Aim of the exercise:
Where in the records does the word "show" occur? Copy each line in which it does.

════════

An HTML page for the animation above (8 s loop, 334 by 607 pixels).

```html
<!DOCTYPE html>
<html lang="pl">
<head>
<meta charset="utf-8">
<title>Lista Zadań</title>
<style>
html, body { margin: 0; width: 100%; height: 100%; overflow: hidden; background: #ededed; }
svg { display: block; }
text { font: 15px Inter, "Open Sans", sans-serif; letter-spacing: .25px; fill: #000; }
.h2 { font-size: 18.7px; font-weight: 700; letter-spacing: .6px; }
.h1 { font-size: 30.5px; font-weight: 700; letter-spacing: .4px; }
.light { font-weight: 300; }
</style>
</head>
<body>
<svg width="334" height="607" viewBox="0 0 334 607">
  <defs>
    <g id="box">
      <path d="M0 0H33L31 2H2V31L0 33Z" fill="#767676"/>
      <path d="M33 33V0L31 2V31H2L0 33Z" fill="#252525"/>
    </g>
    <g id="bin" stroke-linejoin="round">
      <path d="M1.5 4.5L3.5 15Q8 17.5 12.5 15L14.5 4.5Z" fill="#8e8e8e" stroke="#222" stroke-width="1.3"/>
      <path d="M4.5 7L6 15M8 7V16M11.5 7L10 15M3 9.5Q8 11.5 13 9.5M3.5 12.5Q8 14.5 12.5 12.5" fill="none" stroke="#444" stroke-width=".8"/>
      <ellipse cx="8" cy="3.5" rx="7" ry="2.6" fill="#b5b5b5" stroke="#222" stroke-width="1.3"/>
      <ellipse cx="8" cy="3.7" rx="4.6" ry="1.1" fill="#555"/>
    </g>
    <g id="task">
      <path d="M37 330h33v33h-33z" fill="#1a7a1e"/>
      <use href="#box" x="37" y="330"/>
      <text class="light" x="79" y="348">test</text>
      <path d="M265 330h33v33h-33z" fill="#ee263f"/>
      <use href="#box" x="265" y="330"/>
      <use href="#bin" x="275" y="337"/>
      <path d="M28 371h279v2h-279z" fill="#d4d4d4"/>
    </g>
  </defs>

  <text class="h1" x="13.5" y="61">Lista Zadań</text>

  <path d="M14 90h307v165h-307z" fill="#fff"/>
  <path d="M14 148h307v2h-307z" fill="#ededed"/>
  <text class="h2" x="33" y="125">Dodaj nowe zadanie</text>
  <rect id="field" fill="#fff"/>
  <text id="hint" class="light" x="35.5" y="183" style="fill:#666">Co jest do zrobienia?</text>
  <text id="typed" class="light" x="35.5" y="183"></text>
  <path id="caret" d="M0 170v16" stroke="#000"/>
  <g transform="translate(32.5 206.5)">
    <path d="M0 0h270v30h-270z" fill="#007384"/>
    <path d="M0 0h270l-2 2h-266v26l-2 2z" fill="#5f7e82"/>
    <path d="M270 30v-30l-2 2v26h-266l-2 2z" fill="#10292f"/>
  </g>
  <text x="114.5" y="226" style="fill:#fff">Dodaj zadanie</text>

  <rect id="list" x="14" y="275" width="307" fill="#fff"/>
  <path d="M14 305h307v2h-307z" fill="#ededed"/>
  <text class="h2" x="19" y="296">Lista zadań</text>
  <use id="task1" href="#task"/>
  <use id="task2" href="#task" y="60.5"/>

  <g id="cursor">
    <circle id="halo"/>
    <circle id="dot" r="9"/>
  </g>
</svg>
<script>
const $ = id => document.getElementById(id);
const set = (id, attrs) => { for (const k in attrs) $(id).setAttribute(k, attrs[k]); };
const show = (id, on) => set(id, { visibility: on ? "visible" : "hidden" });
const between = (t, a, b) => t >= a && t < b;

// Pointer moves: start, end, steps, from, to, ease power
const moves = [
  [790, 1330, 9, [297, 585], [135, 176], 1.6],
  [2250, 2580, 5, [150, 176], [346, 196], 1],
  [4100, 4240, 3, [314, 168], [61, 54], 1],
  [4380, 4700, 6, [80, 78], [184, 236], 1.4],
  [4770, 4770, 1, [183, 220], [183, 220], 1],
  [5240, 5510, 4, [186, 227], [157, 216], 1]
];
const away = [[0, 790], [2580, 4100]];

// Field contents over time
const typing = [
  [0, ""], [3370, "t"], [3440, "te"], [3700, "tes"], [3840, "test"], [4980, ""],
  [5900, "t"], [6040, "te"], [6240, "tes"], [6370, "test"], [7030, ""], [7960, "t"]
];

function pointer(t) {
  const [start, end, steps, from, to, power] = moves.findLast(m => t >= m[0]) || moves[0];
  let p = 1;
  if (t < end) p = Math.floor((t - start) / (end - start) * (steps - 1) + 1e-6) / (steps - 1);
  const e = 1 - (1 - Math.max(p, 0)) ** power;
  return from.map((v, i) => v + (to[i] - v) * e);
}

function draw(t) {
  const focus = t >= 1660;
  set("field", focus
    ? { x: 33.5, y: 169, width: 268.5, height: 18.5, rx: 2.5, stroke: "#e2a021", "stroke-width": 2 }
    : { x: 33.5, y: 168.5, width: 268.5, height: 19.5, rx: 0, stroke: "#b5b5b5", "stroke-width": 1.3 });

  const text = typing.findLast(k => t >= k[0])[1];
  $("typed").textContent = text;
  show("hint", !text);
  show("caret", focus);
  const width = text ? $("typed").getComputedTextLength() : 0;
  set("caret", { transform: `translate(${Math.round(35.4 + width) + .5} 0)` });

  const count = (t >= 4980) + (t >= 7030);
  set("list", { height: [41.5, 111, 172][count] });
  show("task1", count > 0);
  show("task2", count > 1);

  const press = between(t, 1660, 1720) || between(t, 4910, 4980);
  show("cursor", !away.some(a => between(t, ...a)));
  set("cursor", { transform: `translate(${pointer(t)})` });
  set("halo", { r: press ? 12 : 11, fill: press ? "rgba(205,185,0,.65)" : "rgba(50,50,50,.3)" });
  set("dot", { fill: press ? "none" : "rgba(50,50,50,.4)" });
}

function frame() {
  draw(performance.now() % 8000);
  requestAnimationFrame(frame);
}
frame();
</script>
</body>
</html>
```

════════

Completed task:
const show = (id, on) => set(id, { visibility: on ? "visible" : "hidden" });
  show("hint", !text);
  show("caret", focus);
  show("task1", count > 0);
  show("task2", count > 1);
  show("cursor", !away.some(a => between(t, ...a)));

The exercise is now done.